You're Probably wondering what my score was??

I got a 1580 out of 2400... not the best score by any means, but hey... I had a concussion 

Let me know what you think... 



This article is purely informational. I am not a doctor, though I am a patient. This is not advise. 



Saunas, Ice Baths, and Post Concussion Syndrome.

I come from a strongly Finish and Italian family. I have 3 middle names Toivo Olavi Maki, all of which are Finish. I traveled to Finland when I was 13 to spend time with family and experience my homeland. What I found very interesting about Finnish culture is how integrated Saunas are in society. 99% of Finns sauna at least once a week. There are 3 million saunas for a country with only 5.3 million people. Finns believe that saunas are a key part of staying healthy and removing toxins from the body.

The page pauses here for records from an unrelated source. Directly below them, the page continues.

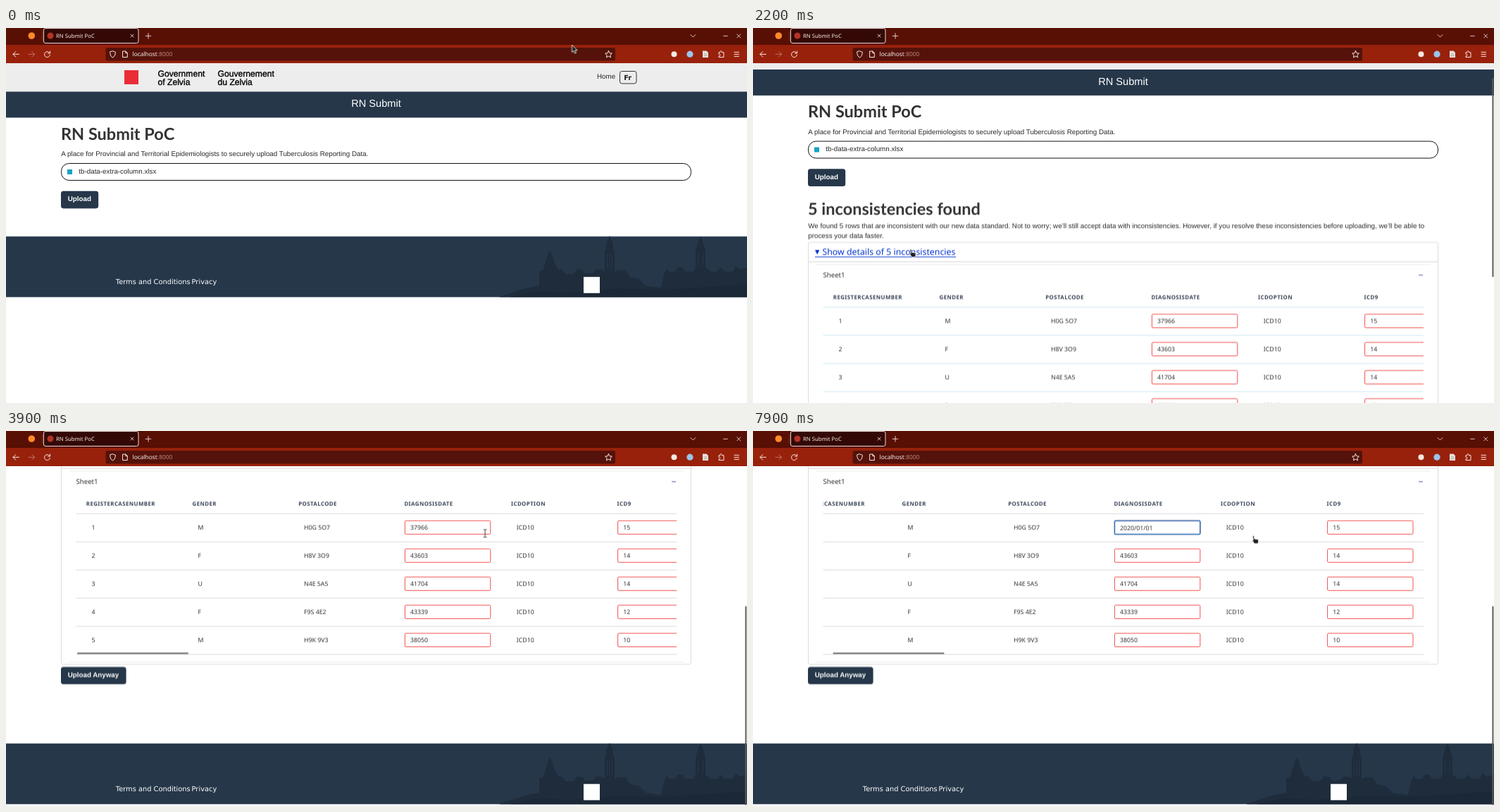
Animation of 1052x533 px, one loop 8 s. Source, as an HTML page:

```html
<!DOCTYPE html>
<html lang="en">
<head>
<meta charset="utf-8">
<title>RN Submit PoC</title>
<style>
@property --scroll { syntax: '<length>'; inherits: true; initial-value: 0px; }
@property --side { syntax: '<length>'; inherits: true; initial-value: 0px; }

html, body { margin: 0; width: 100%; height: 100%; overflow: hidden; background: #fff; }
svg { display: block; width: 100vw; height: 100vh; text-rendering: geometricPrecision; }
text { white-space: pre; }

.body { font: 9.8px 'Liberation Sans', Arial, sans-serif; fill: #2b2b2b; }
.title { font: 14.6px 'Liberation Sans', Arial, sans-serif; fill: #fff; }
.btn { font: bold 9.8px 'Liberation Sans', Arial, sans-serif; fill: #fff; }
.brand { font: 12.15px 'Liberation Sans', Arial, sans-serif; fill: #000; stroke: #000; stroke-width: .35; }
.head { font: bold 23.5px Lato, sans-serif; fill: #333; }
.ui { font-family: 'Noto Sans', sans-serif; fill: #333; }
.cell { font: 8.77px 'Noto Sans', sans-serif; fill: #333; }
.th { font: bold 7.9px 'Noto Sans', sans-serif; letter-spacing: .05em; fill: #3a4658; }
.foot { font: 9.86px 'DejaVu Sans', sans-serif; fill: #fff; }
.navy { fill: #26374a; }
.icon { fill: none; stroke: #f7e8e3; stroke-width: 1; stroke-linecap: round; stroke-linejoin: round; }
.box { fill: #fff; stroke: #dcdcdc; }
.input { fill: #fff; stroke: #f25050; }
.bar { fill: #5c5c5c; }

/* every part shares one 8 s clock */
svg, .t { animation: 8s step-end infinite; }
svg { animation-name: scroll, side; }
.page { transform: translateY(calc(var(--scroll) * -1)); }
.cols { transform: translateX(calc(var(--side) * -1)); }
.thumb-a { transform: translateY(calc(var(--scroll) * .97)); }
.thumb-b { transform: translateY(calc(var(--scroll) * .637)); }
.thumb-h { transform: translateX(calc(var(--side) * .236)); }

@keyframes scroll {
  0% { --scroll: 0px; }
  11.25% { --scroll: .6px; }
  18.75% { --scroll: .6px; animation-timing-function: steps(3, start); }
  22.5% { --scroll: 31.5px; }
  32.5% { --scroll: 31.5px; animation-timing-function: steps(2, start); }
  35% { --scroll: 83.9px; animation-timing-function: steps(3, start); }
  38.75%, 100% { --scroll: 310.8px; }
}
@keyframes side {
  0% { --side: 0px; }
  93.75% { --side: 0px; animation-timing-function: steps(5, start); }
  100% { --side: 53px; }
}

.results, .opened, .hand, .ibeam, .line, .focus, .sel, .typed, .caret { opacity: 0; }
.results { animation-name: results; }
@keyframes results { 11.25%, 100% { opacity: 1; } }
.opened { animation-name: opened; }
@keyframes opened { 23.75%, 100% { opacity: 1; } }
.closed { animation-name: closed; }
@keyframes closed { 23.75%, 100% { opacity: 0; } }
.anyway { animation-name: anyway; }
@keyframes anyway { 23.75%, 100% { transform: translateY(279.6px); } }
.footer { transform: translateY(296.3px); animation-name: footer; }
@keyframes footer {
  11.25% { transform: translateY(475.6px); }
  23.75%, 100% { transform: translateY(755px); }
}
.upload { animation-name: upload; }
@keyframes upload { 8.75% { fill: #3b4b5e; } 12.5% { fill: #26374a; } }
.sum { fill: #284162; animation-name: sum; }
@keyframes sum { 21.25% { fill: #0535d2; } 37.5% { fill: #284162; } }
.line { animation-name: line; }
@keyframes line { 21.25% { opacity: 1; } 37.5% { opacity: 0; } }
.rules { stroke: #c5e6f3; stroke-width: .85; animation-name: rules; }
@keyframes rules { 37.5%, 100% { stroke: #d2d5d9; } }
.bars { animation-name: bars; }
@keyframes bars {
  63.75% { opacity: 1; animation-timing-function: steps(4, start); }
  68.75% { opacity: 0; }
  92.5%, 100% { opacity: 1; }
}

.focus { animation-name: focus; }
@keyframes focus { 52.5%, 100% { opacity: 1; } }
.sel { animation-name: sel; }
@keyframes sel { 53.75% { opacity: 1; } 62.5% { opacity: 0; } }
.typed { animation-name: typed; }
@keyframes typed { 62.5%, 100% { opacity: 1; } }
.caret { animation-name: caret; }
@keyframes caret { 62.5% { opacity: 1; } 92.5% { opacity: 0; } }
.cover { animation-name: cover; }
@keyframes cover {
  62.5% { transform: translateX(5px); }
  63.75% { transform: translateX(10px); }
  66.25% { transform: translateX(15.05px); }
  67.5% { transform: translateX(20.06px); }
  70% { transform: translateX(23.3px); }
  72.5% { transform: translateX(28.3px); }
  73.75% { transform: translateX(33.4px); }
  77.5% { transform: translateX(36.6px); }
  80% { transform: translateX(41.6px); }
  81.25%, 100% { transform: translateX(46.8px); }
}

.cursor { animation-name: cursor; }
@keyframes cursor {
  0% { transform: translate(803.5px, 24px); }
  1.25% { transform: translate(803.5px, 24px); animation-timing-function: steps(7, start); }
  10% { transform: translate(106px, 242px); }
  12.5% { transform: translate(106px, 242px); animation-timing-function: steps(5, start); }
  18.75% { transform: translate(205px, 246px); animation-timing-function: steps(3, start); }
  22.5% { transform: translate(224.5px, 315px); }
  37.5% { transform: translate(224.5px, 315px); animation-timing-function: steps(2, start); }
  40% { transform: translate(358.5px, 275px); animation-timing-function: steps(3, start); }
  43.75% { transform: translate(553px, 203px); animation-timing-function: steps(4, start); }
  48.75% { transform: translate(701px, 150px); animation-timing-function: steps(3, start); }
  52.5% { transform: translate(638.5px, 136.5px); }
  92.5% { transform: translate(638.5px, 136.5px); animation-timing-function: steps(2, start); }
  95%, 100% { transform: translate(711px, 149.5px); }
}
.arrow { animation-name: arrow; }
@keyframes arrow { 8.75% { opacity: 0; } 12.5% { opacity: 1; } 21.25%, 100% { opacity: 0; } }
.hand { animation-name: hand; }
@keyframes hand {
  8.75% { opacity: 1; } 12.5% { opacity: 0; }
  21.25% { opacity: 1; } 37.5% { opacity: 0; } 93.75%, 100% { opacity: 1; }
}
.ibeam { animation-name: ibeam; }
@keyframes ibeam { 37.5% { opacity: 1; } 93.75% { opacity: 0; } }
</style>
</head>
<body>
<svg viewBox="0 0 1052 533" preserveAspectRatio="none">
  <defs>
    <clipPath id="view"><rect x="99.5" y="60" width="852.5" height="262"/></clipPath>
  </defs>

  <g class="page">
    <rect y="50" width="1052" height="41" fill="#ededed"/>
    <rect x="168" y="60" width="20" height="20" fill="#eb2d37"/>
    <g class="brand">
      <text x="215.5" y="69">Government</text><text x="215.5" y="80.5">of Zelvia</text>
      <text x="300.5" y="69">Gouvernement</text><text x="300.5" y="80.5">du Zelvia</text>
    </g>
    <text class="body" x="839" y="72.4">Home</text>
    <rect x="871.5" y="61.5" width="23.5" height="17.5" rx="3" fill="none" stroke="#333"/>
    <text x="877.3" y="73.6" font-family="'DejaVu Sans', sans-serif" font-weight="bold" font-size="9.8" fill="#222">Fr</text>
    <rect class="navy" y="90.5" width="1052" height="36.9"/>
    <text class="title" x="525.5" y="112" text-anchor="middle">RN Submit</text>

    <text class="head" x="78" y="158.6">RN Submit PoC</text>
    <text class="body" x="78.3" y="182">A place for Provincial and Territorial Epidemiologists to securely upload Tuberculosis Reporting Data.</text>
    <rect x="78.5" y="192.5" width="894" height="24" rx="11" fill="#fff" stroke="#111"/>
    <rect x="87" y="201" width="7" height="7" fill="#16a3c4"/>
    <text class="body" x="103.3" y="206.6">tb-data-extra-column.xlsx</text>
    <rect class="t upload navy" x="78" y="231.7" width="53.2" height="24.7" rx="3.5"/>
    <text class="btn" x="87.7" y="246.1">Upload</text>

    <g class="t results">
      <text class="head" x="78" y="297.3">5 inconsistencies found</text>
      <text class="body" x="78.3" y="315.6">We found 5 rows that are inconsistent with our new data standard. Not to worry; we’ll still accept data with inconsistencies. However, if you resolve these inconsistencies before uploading, we’ll be able to</text>
      <text class="body" x="78.3" y="330.4">process your data faster.</text>
      <rect class="t closed box" x="78.5" y="336.1" width="894" height="27" rx="2"/>
      <g class="t opened">
        <rect class="box" x="78.5" y="336.1" width="894" height="306.2" rx="2"/>
        <path d="M78.5 363.8H972.5" stroke="#d4d4d4"/>
        <path d="M90 367.8H962M90 639H962" stroke="#ececec"/>
        <g transform="translate(0 310.8)">
          <text class="ui" x="99.4" y="75.6" font-size="9.7">Sheet1</text>
          <path d="M945.2 72H951" stroke="#4a4fb0"/>
          <g clip-path="url(#view)">
            <g class="cols">
              <g id="table"></g>
              <g class="t sel">
                <rect x="574" y="131.5" width="25.3" height="12" fill="#3584e4"/>
                <text class="cell" x="574" y="140.7" style="fill:#fff">37966</text>
              </g>
              <g class="t typed">
                <rect x="570" y="129" width="100" height="17" fill="#fff"/>
                <text class="cell" x="574" y="140.7">2020/01/01</text>
                <g class="t cover">
                  <rect x="574" y="129.5" width="60" height="16" fill="#fff"/>
                  <path class="t caret" d="M574.8 131.5V143" stroke="#111" stroke-width=".9"/>
                </g>
              </g>
              <rect class="t focus" x="566.4" y="127.5" width="121.4" height="19.2" rx="1.5" fill="none" stroke="#2670b8" stroke-width="1.5"/>
            </g>
            <path id="rules" class="t rules" fill="none"/>
          </g>
          <g class="t bars"><rect class="bar thumb-h" x="101" y="315" width="158" height="1.8" rx=".9"/></g>
        </g>
      </g>
      <g class="t sum">
        <path class="t closed" d="M89 347L94.5 350.2L89 353.5Z"/>
        <path class="t opened" d="M88 347H94.4L91.2 353.6Z"/>
        <text x="98.4" y="354.4" font-family="'Noto Sans', sans-serif" font-size="12.35">Show details of 5 inconsistencies</text>
        <rect class="t line" x="88" y="356.4" width="200" height="1"/>
      </g>
      <g class="t anyway">
        <rect class="navy" x="78" y="366.4" width="92.6" height="24.7" rx="3.5"/>
        <text class="btn" x="87.7" y="380.9">Upload Anyway</text>
      </g>
    </g>

    <g class="t footer">
      <rect class="navy" width="1052" height="86.2"/>
      <path fill="#1e2c3c" d="M700 86.2L718 80L740 73L757 70V50L762 48L765 40L770 24L772 20L774 24L780 40L784 47L789 47L795 54L806 53L810 47L818 47L822 53L834 52L838 47L846 47L850 50V20L852 18V10L856 1L857 -1L858 1L862 10V18L864 20V50L870 48L880 48L886 58L898 60L908 70L930 73L934 54L938 46L942 50H950L954 44L960 44L964 50H976L979 44V20L984 4L986 0L988 4L993 20V44L1000 50H1010L1014 44L1020 50H1032L1036 42L1042 47L1052 44V86.2Z"/>
      <path fill="#1a2635" d="M715 86.2L750 78L800 80L870 74L930 76L1052 68V86.2Z" opacity=".6"/>
      <path stroke="#2b3c50" d="M853.5 24V46M857 24V46M860.5 24V46M982.5 24V42M989.5 24V42" fill="none" opacity=".7"/>
      <text class="foot" x="155.8" y="67.4">Terms and Conditions</text>
      <text class="foot" x="263.6" y="67.4">Privacy</text>
      <rect x="820" y="57.5" width="23" height="23" fill="#fff"/>
    </g>
  </g>

  <g class="t results">
    <g class="t bars">
      <g class="t closed"><rect class="bar thumb-a" x="1049.4" y="51.5" width="2" height="449.5" rx="1"/></g>
      <g class="t opened"><rect class="bar thumb-b" x="1049.4" y="51" width="2" height="283" rx="1"/></g>
    </g>
  </g>

  <rect width="1052" height="24.5" fill="#580f04"/>
  <rect y="24" width="1052" height="26" fill="#98210b"/>
  <circle cx="36.3" cy="11" r="4.8" fill="#ff8a2a"/>
  <path d="M51.5 5V18" stroke="#7d3a2f" stroke-width=".8"/>
  <rect x="53.5" y=".5" width="134.5" height="21" rx="2.5" fill="#340905" stroke="#e9d8d3"/>
  <circle cx="63" cy="11" r="4.5" fill="#b23327"/>
  <text class="ui" x="71" y="13.9" font-size="7.75" style="fill:#f8ebe7">RN Submit PoC</text>
  <rect x="141.5" y="28" width="723.5" height="18.5" rx="2.5" fill="#54120a"/>
  <text class="ui" x="179.5" y="40.2" font-size="8.4" style="fill:#fbf1ee">localhost<tspan fill="#b9857a">:8000</tspan></text>
  <g class="icon">
    <path d="M177.2 9L181.2 13M181.2 9L177.2 13M202 7.5V15.1M198.2 11.3H205.8M972 9.5L975.5 13L979 9.5M1018.7 11.3H1024.3M1037.8 8.8L1042.8 13.8M1042.8 8.8L1037.8 13.8" stroke-width=".85"/>
    <path d="M18.5 37.3H10M13.8 33.5L10 37.3L13.8 41.1"/>
    <path d="M32 37.3H40.5M36.7 33.5L40.5 37.3L36.7 41.1" opacity=".4"/>
    <path d="M62 35.5A4 4 0 1 0 62.5 38.3M62.6 33V36H59.6"/>
    <path d="M151.5 32.8L155.3 34.2C155.3 38.5 154 40.5 151.5 42C149 40.5 147.7 38.5 147.7 34.2Z"/>
    <path d="M166 33H169.8L172.3 35.5V41.5H166ZM169.8 33V35.5H172.3"/>
    <path d="M855.5 32.5L857 35.7L860.4 36.1L857.9 38.4L858.5 41.8L855.5 40.1L852.5 41.8L853.1 38.4L850.6 36.1L854 35.7Z"/>
    <path d="M1012 36V34.7H1014C1013.3 31.8 1017 31.8 1016.3 34.7H1019V41.5H1012V39.7C1014.8 40.3 1014.8 36.5 1012 37Z"/>
    <path d="M1034 34.3H1040.5M1034 37.3H1040.5M1034 40.3H1040.5"/>
  </g>
  <circle cx="948.5" cy="37.2" r="4" fill="#f7e8e3"/>
  <circle cx="971" cy="37.2" r="4.6" fill="#9cc4ea"/>
  <path d="M989 32.5H994.5L997 35V42H989Z" fill="#e6e1df"/>
  <path d="M990.5 37H995.5M990.5 39.5H995.5" stroke="#9a9290" stroke-width=".8"/>

  <g class="t cursor">
    <path class="t arrow" d="M0 0V10.5L2.5 8.3L4.1 12.2L6 11.4L4.4 7.7H7.6Z" fill="#222" stroke="#fff" stroke-width=".8"/>
    <path class="t hand" d="M-1.5 .5C-1.5 -.7 .4 -.7 .5 .5L.8 3.8L5 4.6C6.4 4.9 6.8 5.7 6.6 7L6 10.5H.8L-1.8 6.5C-2.3 5.5 -1.3 4.8 -.6 5.6Z" fill="#222" stroke="#fff" stroke-width=".7"/>
    <path class="t ibeam" d="M-2.3 -5.5H-.7L0 -5L.7 -5.5H2.3M0 -5V5M-2.3 5.5H-.7L0 5L.7 5.5H2.3" fill="none" stroke="#3a3a3a"/>
  </g>
</svg>

<script>
const cols = [113.8, 264.6, 415.2, 565.4, 717, 867.6];
const heads = ['RegisterCaseNumber', 'Gender', 'PostalCode', 'DiagnosisDate', 'ICDOption', 'ICD9'];
const rows = [
  ['1', 'M', 'H0G 5O7', '37966', 'ICD10', '15'],
  ['2', 'F', 'H8V 3O9', '43603', 'ICD10', '14'],
  ['3', 'U', 'N4E 5A5', '41704', 'ICD10', '14'],
  ['4', 'F', 'F9S 4E2', '43339', 'ICD10', '12'],
  ['5', 'M', 'H9K 9V3', '38050', 'ICD10', '10']
];
const rowTop = i => 117.5 + 40 * i;
const label = (cls, x, y, s) => `<text class="${cls}" x="${x}" y="${y}">${s}</text>`;
const field = (x, y) => `<rect class="input" x="${x}" y="${y}" width="121.4" height="19.2" rx="1.5"/>`;

const cell = (s, c, top) => {
  const editable = c === 3 || c === 5;
  const x = cols[c] + (editable ? 8.6 : 7.8);
  return (editable ? field(cols[c] + 1, top + 10) : '') + label('cell', x, top + 23.2, s);
};

document.getElementById('table').innerHTML =
  heads.map((h, c) => label('th', cols[c], 106.1, h.toUpperCase())).join('') +
  rows.map((r, i) => r.map((s, c) => cell(s, c, rowTop(i))).join('')).join('');

document.getElementById('rules').setAttribute('d',
  Array.from({ length: 6 }, (_, i) => `M99.5 ${rowTop(i)}H952`).join(''));
</script>
</body>
</html>
```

Using a sauna for 15 minutes can increase your white blood cell count; which can boost your immune system, alleviate chronic pain, and increase joint mobility. A traditional Finnish sauna routine consists of getting in the sauna for 15-20 minutes then jumping into a ice cold body of water for 2 minutes. Ultimately, this fluctuation of hot and cold temperatures has a great neurological effect on the body. Ice cold temperature on injuries have been shown to have an anti-inflammatory effect allowing for faster recovery times and pain reduction. Getting back to my roots was especially helpful after sustaining a massive concussion and neck injury when I was 17.

1 Sauna for every 1.76 people in Finland

Shroom TECH Sport by Onnit

Months after the initial injury I was still facing severe nerve pain on an hourly basis. I had hit my head more than 5 times and suffered a compression fracture to my neck. I developed something called allodynia (hypersensitivity of the nerves). This is a terrible condition to have especially when it's associated with a head injury. Imagine a simple pat on the back feeling like nails exploding in your brain. It's something that is very hard to explain to people because unless you are going through it, it seems as if you are exaggerating.

After many failed prescriptions and medications, one of my doctors recommended treating my pain with hot and cold therapy. I used this fluctuation between hot and cold just like the Finns do, but to treat my allodynia and nerve pain from my post concussion syndrome. The effects were incredible, giving me relief from my headaches and toned down my allodynia. I used this treatment of about twice a day for six months with great success. Not only was I reducing my pain levels, but I was becoming much more energized. In addition to this hot and cold therapy, I take daily cold showers.  I find many of the same benefits come from this, and it's much easier to integrate into your daily routine. Cold showers have shown to Increase your bodies circulation, immune system, mood, and alertness.

If you don't have access to a sauna dont worry. You can get similar results from a hot shower and an ice bath. For me I would put my head and or body into a tub of water and ice. Sometimes I will just use a sink, submerging my head for headache relief.  Generally I will hold myself under for 30 seconds - 2 minutes (you may get a brain freeze, but trust me its worth it) and jump into a hot shower. I would repeat this process until my pain resided.